◆ RECORDS:
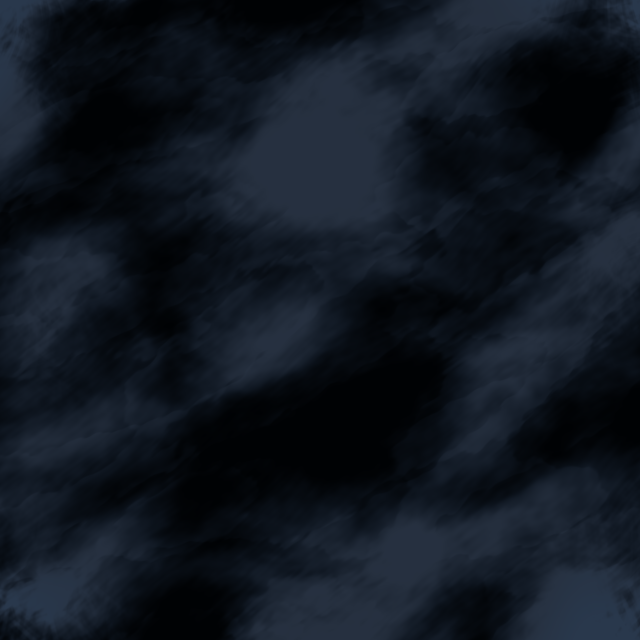
Reproduce this texture procedurally as a WebGL 2 fragment shader.

```glsl
#version 300 es
precision highp float;

uniform vec2 u_resolution;
out vec4 fragColor;

float hash(vec2 p) {
    vec3 q = fract(vec3(p.xyx) * 0.1031);
    q += dot(q, q.yzx + 33.33);
    return fract((q.x + q.y) * q.z);
}

vec2 gradient(vec2 cell) {
    float angle = 6.2832 * hash(cell + 57.0);
    return vec2(cos(angle), sin(angle));
}

// Gradient noise, centred on zero
float noise(vec2 p) {
    vec2 i = floor(p), f = fract(p);
    vec2 w = f * f * f * (f * (f * 6.0 - 15.0) + 10.0);
    float a = dot(gradient(i), f);
    float b = dot(gradient(i + vec2(1, 0)), f - vec2(1, 0));
    float c = dot(gradient(i + vec2(0, 1)), f - vec2(0, 1));
    float d = dot(gradient(i + vec2(1, 1)), f - vec2(1, 1));
    return mix(mix(a, b, w.x), mix(c, d, w.x), w.y);
}

float fbm(vec2 p) {
    float sum = 0.0, amp = 1.0;
    for (int i = 0; i < 5; i++) {
        sum += amp * noise(p);
        p = mat2(0.8, 0.6, -0.6, 0.8) * p * 2.03 + 17.3;
        amp *= 0.45;
    }
    return sum;
}

// Coordinates with x running along the given angle
vec2 along(vec2 p, float angle) {
    float c = cos(angle), s = sin(angle);
    return mat2(c, -s, s, c) * p;
}

// Fine slanted brush hairs
float hatch(vec2 p) {
    vec2 q = along(p, 0.68 + 0.04 * noise(p * 5.0));
    return noise(q * vec2(24, 130)) + 0.7 * noise(q * vec2(45, 75) + 31.0);
}

// One-sided ragged edges left by overlapping strokes
float tornEdges(vec2 p, float rough) {
    float sum = 0.0;
    for (int i = 0; i < 3; i++) {
        float k = float(i);
        vec2 q = along(p, 0.36 + 0.06 * k);
        float m = noise(q * vec2(2.6, 6.5) + 23.7 * k) + 0.1 * noise(p * 28.0 + k) + 0.035 * rough;
        sum += smoothstep(0.1, 0.14, m) * (1.0 - smoothstep(0.12, 0.4, m));
    }
    return sum;
}

// Crossing grass-like strokes in several directions
float strands(vec2 p) {
    float sum = 0.0;
    for (int i = 0; i < 5; i++) {
        float k = float(i);
        vec2 q = along(p, 0.35 + 0.5 * k + 0.12 * noise(p * 6.0 + k));
        float n = noise(q * vec2(13, 75) + 41.3 * k);
        sum += smoothstep(0.08, 0.5, n) - 0.6 * smoothstep(0.1, 0.5, -n);
    }
    return sum;
}

void main() {
    vec2 p = gl_FragCoord.xy / u_resolution.y;
    vec2 edge = abs(gl_FragCoord.xy / u_resolution - 0.5) * 2.0;

    // Slanted smoke banks
    vec2 warp = vec2(noise(p * 4.0 + 9.0), noise(p * 4.0 + 71.0));
    vec2 q = along(p + 0.06 * warp, 0.42);
    float hairs = hatch(p);
    float tone = 4.1 * fbm(q * vec2(2.7, 4.6) + vec2(3.4, 8.1));
    tone += 0.3 * tornEdges(p, hairs) - 0.12;

    // Corners and patches of the sides carry more stroke texture
    float corner = smoothstep(0.5, 0.92, edge.x * edge.y + 0.2 * noise(p * 7.0));
    float side = smoothstep(0.55, 1.0, edge.x) * smoothstep(-0.05, 0.35, noise(p * 4.5 + 13.0));
    float worn = max(corner, 0.45 * side);
    tone += 0.8 * corner + 0.2 * hairs * (1.0 + worn);
    tone += 0.4 * worn * strands(p);
    tone += 0.1 * noise(p * 60.0);

    // Black to navy to slate
    vec3 color = mix(vec3(0.001, 0.008, 0.016), vec3(0.05, 0.08, 0.12), smoothstep(-1.5, 0.5, tone));
    color += vec3(0.1, 0.11, 0.13) * smoothstep(-0.3, 1.9, tone);
    color += vec3(0.01, 0.03, 0.05) * corner * smoothstep(0.5, 2.2, tone);
    fragColor = vec4(color, 1.0);
}
```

◆ AIM OF THE TASK: Copy out all the data exactly. No images belong in the copy.

◆ RESPONSE:
Reproduce this texture procedurally as a WebGL 2 fragment shader.

```glsl
#version 300 es
precision highp float;

uniform vec2 u_resolution;
out vec4 fragColor;

float hash(vec2 p) {
    vec3 q = fract(vec3(p.xyx) * 0.1031);
    q += dot(q, q.yzx + 33.33);
    return fract((q.x + q.y) * q.z);
}

vec2 gradient(vec2 cell) {
    float angle = 6.2832 * hash(cell + 57.0);
    return vec2(cos(angle), sin(angle));
}

// Gradient noise, centred on zero
float noise(vec2 p) {
    vec2 i = floor(p), f = fract(p);
    vec2 w = f * f * f * (f * (f * 6.0 - 15.0) + 10.0);
    float a = dot(gradient(i), f);
    float b = dot(gradient(i + vec2(1, 0)), f - vec2(1, 0));
    float c = dot(gradient(i + vec2(0, 1)), f - vec2(0, 1));
    float d = dot(gradient(i + vec2(1, 1)), f - vec2(1, 1));
    return mix(mix(a, b, w.x), mix(c, d, w.x), w.y);
}

float fbm(vec2 p) {
    float sum = 0.0, amp = 1.0;
    for (int i = 0; i < 5; i++) {
        sum += amp * noise(p);
        p = mat2(0.8, 0.6, -0.6, 0.8) * p * 2.03 + 17.3;
        amp *= 0.45;
    }
    return sum;
}

// Coordinates with x running along the given angle
vec2 along(vec2 p, float angle) {
    float c = cos(angle), s = sin(angle);
    return mat2(c, -s, s, c) * p;
}

// Fine slanted brush hairs
float hatch(vec2 p) {
    vec2 q = along(p, 0.68 + 0.04 * noise(p * 5.0));
    return noise(q * vec2(24, 130)) + 0.7 * noise(q * vec2(45, 75) + 31.0);
}

// One-sided ragged edges left by overlapping strokes
float tornEdges(vec2 p, float rough) {
    float sum = 0.0;
    for (int i = 0; i < 3; i++) {
        float k = float(i);
        vec2 q = along(p, 0.36 + 0.06 * k);
        float m = noise(q * vec2(2.6, 6.5) + 23.7 * k) + 0.1 * noise(p * 28.0 + k) + 0.035 * rough;
        sum += smoothstep(0.1, 0.14, m) * (1.0 - smoothstep(0.12, 0.4, m));
    }
    return sum;
}

// Crossing grass-like strokes in several directions
float strands(vec2 p) {
    float sum = 0.0;
    for (int i = 0; i < 5; i++) {
        float k = float(i);
        vec2 q = along(p, 0.35 + 0.5 * k + 0.12 * noise(p * 6.0 + k));
        float n = noise(q * vec2(13, 75) + 41.3 * k);
        sum += smoothstep(0.08, 0.5, n) - 0.6 * smoothstep(0.1, 0.5, -n);
    }
    return sum;
}

void main() {
    vec2 p = gl_FragCoord.xy / u_resolution.y;
    vec2 edge = abs(gl_FragCoord.xy / u_resolution - 0.5) * 2.0;

    // Slanted smoke banks
    vec2 warp = vec2(noise(p * 4.0 + 9.0), noise(p * 4.0 + 71.0));
    vec2 q = along(p + 0.06 * warp, 0.42);
    float hairs = hatch(p);
    float tone = 4.1 * fbm(q * vec2(2.7, 4.6) + vec2(3.4, 8.1));
    tone += 0.3 * tornEdges(p, hairs) - 0.12;

    // Corners and patches of the sides carry more stroke texture
    float corner = smoothstep(0.5, 0.92, edge.x * edge.y + 0.2 * noise(p * 7.0));
    float side = smoothstep(0.55, 1.0, edge.x) * smoothstep(-0.05, 0.35, noise(p * 4.5 + 13.0));
    float worn = max(corner, 0.45 * side);
    tone += 0.8 * corner + 0.2 * hairs * (1.0 + worn);
    tone += 0.4 * worn * strands(p);
    tone += 0.1 * noise(p * 60.0);

    // Black to navy to slate
    vec3 color = mix(vec3(0.001, 0.008, 0.016), vec3(0.05, 0.08, 0.12), smoothstep(-1.5, 0.5, tone));
    color += vec3(0.1, 0.11, 0.13) * smoothstep(-0.3, 1.9, tone);
    color += vec3(0.01, 0.03, 0.05) * corner * smoothstep(0.5, 2.2, tone);
    fragColor = vec4(color, 1.0);
}
```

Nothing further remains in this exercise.